c.1958 AER Prototype
Registration no. XLV 707
Scott enthusiast and agent Albert E Reynolds began offering his own accessories for Scott motorcycles in the 1920s, going on to market modified Scotts under the 'Aero Special' (later 'Reynolds Special') name in the 1930s. Cancellation of Scott's three-cylinder model led to Reynolds developing his own machines. Not un-naturally these were two-stroke twins but of a more modern air-cooled design, the first of which appeared in 1937 featuring a 340cc engine of Reynolds own manufacture. A Villiers-engined 250cc twin had been added to the range by the time production ceased on the outbreak of war in 1939.
After WW2 Reynolds resumed his business as a motorcycle dealer and towards the end of the 1950s made a solitary AER prototype of advanced design: the machine offered here. Looking somewhat like the contemporary Maico-Mobil, the fully enclosed AER featured a welded multi-tubular frame, hub-centre steering and a disc front brake. A Villiers 250cc twin was installed for initial tests. An article published in Motorcycle Sport (March 1965 edition, copy available) states that the prototype was taxed, insured and run for many months before the project was abandoned. Minus engine and gearbox (removed in the 1960s) it was given to the vendor nearly 20 years ago by Albert Reynolds grandson and is offered for restoration. The machine carries a tax disc that expired on 31st December 1958, which is almost certainly when it was last on the road.

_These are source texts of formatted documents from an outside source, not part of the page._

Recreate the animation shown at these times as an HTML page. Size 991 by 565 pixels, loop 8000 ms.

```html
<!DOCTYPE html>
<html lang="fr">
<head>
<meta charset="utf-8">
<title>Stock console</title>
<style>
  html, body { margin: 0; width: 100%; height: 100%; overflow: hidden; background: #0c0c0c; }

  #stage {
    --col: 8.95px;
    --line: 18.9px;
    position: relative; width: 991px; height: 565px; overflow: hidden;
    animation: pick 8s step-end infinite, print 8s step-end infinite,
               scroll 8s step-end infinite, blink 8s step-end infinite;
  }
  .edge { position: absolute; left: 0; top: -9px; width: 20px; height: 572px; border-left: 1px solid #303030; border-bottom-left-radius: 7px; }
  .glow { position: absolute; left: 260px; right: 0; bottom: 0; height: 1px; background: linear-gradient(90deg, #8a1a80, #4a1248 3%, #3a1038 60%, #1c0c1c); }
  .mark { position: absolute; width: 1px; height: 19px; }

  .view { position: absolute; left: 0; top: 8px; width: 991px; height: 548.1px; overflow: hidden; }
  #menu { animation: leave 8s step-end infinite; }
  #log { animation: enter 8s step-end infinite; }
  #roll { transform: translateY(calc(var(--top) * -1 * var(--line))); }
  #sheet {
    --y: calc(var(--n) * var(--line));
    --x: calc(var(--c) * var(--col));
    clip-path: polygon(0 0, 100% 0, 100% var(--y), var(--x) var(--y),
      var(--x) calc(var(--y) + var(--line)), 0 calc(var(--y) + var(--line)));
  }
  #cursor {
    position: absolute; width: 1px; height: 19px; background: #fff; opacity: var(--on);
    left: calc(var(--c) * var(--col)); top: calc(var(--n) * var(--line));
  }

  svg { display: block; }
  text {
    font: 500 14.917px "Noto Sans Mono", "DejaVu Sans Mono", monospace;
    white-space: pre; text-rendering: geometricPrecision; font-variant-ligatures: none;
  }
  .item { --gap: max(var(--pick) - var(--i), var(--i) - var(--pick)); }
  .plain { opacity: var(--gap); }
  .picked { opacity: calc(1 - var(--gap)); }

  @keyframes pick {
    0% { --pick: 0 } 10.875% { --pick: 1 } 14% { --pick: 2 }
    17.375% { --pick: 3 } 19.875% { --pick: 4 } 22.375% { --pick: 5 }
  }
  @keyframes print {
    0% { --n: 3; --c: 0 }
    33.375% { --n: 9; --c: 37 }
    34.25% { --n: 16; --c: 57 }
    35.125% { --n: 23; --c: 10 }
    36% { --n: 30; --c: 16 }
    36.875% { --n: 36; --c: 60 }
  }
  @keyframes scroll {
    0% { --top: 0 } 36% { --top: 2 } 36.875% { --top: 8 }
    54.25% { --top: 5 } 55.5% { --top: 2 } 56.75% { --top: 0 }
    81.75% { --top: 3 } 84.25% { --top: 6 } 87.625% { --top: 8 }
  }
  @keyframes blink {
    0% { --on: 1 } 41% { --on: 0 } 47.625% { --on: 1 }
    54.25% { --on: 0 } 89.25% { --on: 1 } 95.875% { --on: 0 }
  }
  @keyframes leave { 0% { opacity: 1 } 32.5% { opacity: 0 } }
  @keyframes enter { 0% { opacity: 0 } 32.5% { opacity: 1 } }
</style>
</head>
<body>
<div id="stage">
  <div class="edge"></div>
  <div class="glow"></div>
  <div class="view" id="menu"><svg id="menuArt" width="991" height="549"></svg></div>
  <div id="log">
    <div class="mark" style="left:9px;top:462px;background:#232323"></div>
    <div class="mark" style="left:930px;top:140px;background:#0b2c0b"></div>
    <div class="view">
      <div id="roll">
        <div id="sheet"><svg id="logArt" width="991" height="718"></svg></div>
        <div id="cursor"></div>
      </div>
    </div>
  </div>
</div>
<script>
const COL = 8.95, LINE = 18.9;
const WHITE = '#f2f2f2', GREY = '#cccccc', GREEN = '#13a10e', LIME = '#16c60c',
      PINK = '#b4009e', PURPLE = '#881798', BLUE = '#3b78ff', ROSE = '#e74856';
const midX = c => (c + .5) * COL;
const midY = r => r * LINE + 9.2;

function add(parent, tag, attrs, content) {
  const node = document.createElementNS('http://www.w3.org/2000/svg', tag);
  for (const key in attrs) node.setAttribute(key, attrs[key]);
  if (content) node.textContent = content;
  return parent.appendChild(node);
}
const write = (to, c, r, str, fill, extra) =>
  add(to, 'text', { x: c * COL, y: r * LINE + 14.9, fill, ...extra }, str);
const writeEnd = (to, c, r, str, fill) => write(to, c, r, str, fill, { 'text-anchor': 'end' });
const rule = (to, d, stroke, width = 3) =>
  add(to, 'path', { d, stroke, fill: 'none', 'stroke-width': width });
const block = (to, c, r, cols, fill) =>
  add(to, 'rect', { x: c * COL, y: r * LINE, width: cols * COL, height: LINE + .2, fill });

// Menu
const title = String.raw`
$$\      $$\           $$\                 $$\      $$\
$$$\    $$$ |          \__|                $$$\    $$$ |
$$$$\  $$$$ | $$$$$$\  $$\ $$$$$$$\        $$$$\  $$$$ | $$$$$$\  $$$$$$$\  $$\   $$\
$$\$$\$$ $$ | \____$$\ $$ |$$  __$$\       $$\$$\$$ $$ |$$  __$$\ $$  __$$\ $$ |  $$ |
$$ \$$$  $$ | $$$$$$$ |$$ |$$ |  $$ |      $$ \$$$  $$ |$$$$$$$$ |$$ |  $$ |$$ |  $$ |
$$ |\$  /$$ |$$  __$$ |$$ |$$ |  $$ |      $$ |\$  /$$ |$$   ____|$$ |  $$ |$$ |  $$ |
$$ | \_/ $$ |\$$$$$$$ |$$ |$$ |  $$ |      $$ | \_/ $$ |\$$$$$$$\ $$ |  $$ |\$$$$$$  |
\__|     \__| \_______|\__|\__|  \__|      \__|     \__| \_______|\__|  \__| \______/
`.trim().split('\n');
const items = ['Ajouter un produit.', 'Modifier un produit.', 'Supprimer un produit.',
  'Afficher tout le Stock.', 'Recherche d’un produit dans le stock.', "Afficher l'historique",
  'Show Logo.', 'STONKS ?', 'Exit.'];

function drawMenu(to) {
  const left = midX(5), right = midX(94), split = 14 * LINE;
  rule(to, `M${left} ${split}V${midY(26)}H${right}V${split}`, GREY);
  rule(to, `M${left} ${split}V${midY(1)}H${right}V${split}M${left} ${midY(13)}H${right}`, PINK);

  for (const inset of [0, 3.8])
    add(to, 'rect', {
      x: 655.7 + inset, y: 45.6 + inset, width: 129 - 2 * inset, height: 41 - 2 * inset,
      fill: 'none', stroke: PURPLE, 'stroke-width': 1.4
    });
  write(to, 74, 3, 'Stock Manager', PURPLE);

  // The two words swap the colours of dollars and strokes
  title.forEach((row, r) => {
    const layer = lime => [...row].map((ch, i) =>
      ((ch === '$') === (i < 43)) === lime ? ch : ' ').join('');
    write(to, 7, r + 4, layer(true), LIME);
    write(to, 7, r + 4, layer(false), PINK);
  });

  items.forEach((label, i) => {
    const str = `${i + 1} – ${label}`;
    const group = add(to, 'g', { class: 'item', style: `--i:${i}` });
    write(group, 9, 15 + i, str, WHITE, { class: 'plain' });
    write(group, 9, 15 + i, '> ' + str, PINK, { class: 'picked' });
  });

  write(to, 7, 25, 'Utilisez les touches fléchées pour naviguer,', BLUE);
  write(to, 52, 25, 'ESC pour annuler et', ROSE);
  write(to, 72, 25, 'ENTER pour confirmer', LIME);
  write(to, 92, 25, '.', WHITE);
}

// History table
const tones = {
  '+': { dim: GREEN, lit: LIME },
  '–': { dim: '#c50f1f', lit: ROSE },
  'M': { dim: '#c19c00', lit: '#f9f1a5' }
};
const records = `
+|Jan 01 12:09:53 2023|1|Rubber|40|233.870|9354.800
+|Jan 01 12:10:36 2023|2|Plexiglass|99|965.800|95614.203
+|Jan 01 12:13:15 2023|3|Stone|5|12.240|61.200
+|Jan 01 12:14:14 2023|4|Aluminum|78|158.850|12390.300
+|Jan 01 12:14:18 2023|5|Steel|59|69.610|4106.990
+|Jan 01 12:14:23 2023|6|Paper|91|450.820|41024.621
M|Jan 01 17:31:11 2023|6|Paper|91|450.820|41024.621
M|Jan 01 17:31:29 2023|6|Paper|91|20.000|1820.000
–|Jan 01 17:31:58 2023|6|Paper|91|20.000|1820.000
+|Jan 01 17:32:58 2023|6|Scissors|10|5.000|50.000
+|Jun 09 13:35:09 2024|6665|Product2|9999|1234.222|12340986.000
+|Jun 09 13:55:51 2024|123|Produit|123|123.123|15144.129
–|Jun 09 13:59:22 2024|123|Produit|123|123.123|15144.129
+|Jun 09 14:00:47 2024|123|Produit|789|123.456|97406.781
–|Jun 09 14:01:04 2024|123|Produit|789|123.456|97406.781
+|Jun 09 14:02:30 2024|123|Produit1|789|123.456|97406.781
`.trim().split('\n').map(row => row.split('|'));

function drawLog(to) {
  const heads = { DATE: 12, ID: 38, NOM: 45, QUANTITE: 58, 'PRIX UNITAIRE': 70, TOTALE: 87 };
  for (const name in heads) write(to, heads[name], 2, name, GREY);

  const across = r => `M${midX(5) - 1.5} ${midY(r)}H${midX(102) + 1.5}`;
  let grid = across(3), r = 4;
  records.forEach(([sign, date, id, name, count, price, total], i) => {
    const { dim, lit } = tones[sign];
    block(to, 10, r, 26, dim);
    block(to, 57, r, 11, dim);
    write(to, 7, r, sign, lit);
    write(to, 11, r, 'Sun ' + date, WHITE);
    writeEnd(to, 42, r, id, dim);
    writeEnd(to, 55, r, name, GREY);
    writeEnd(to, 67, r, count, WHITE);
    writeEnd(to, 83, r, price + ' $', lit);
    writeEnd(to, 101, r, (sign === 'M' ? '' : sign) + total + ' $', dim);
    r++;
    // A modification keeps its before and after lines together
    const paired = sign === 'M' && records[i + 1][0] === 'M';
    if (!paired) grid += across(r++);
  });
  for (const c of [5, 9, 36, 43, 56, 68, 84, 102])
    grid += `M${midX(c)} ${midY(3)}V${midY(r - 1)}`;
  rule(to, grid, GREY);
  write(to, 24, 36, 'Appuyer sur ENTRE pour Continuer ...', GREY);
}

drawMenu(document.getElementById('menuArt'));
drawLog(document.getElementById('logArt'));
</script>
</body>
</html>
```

An exciting project for any enthusiast of the British two-stroke. No reserve.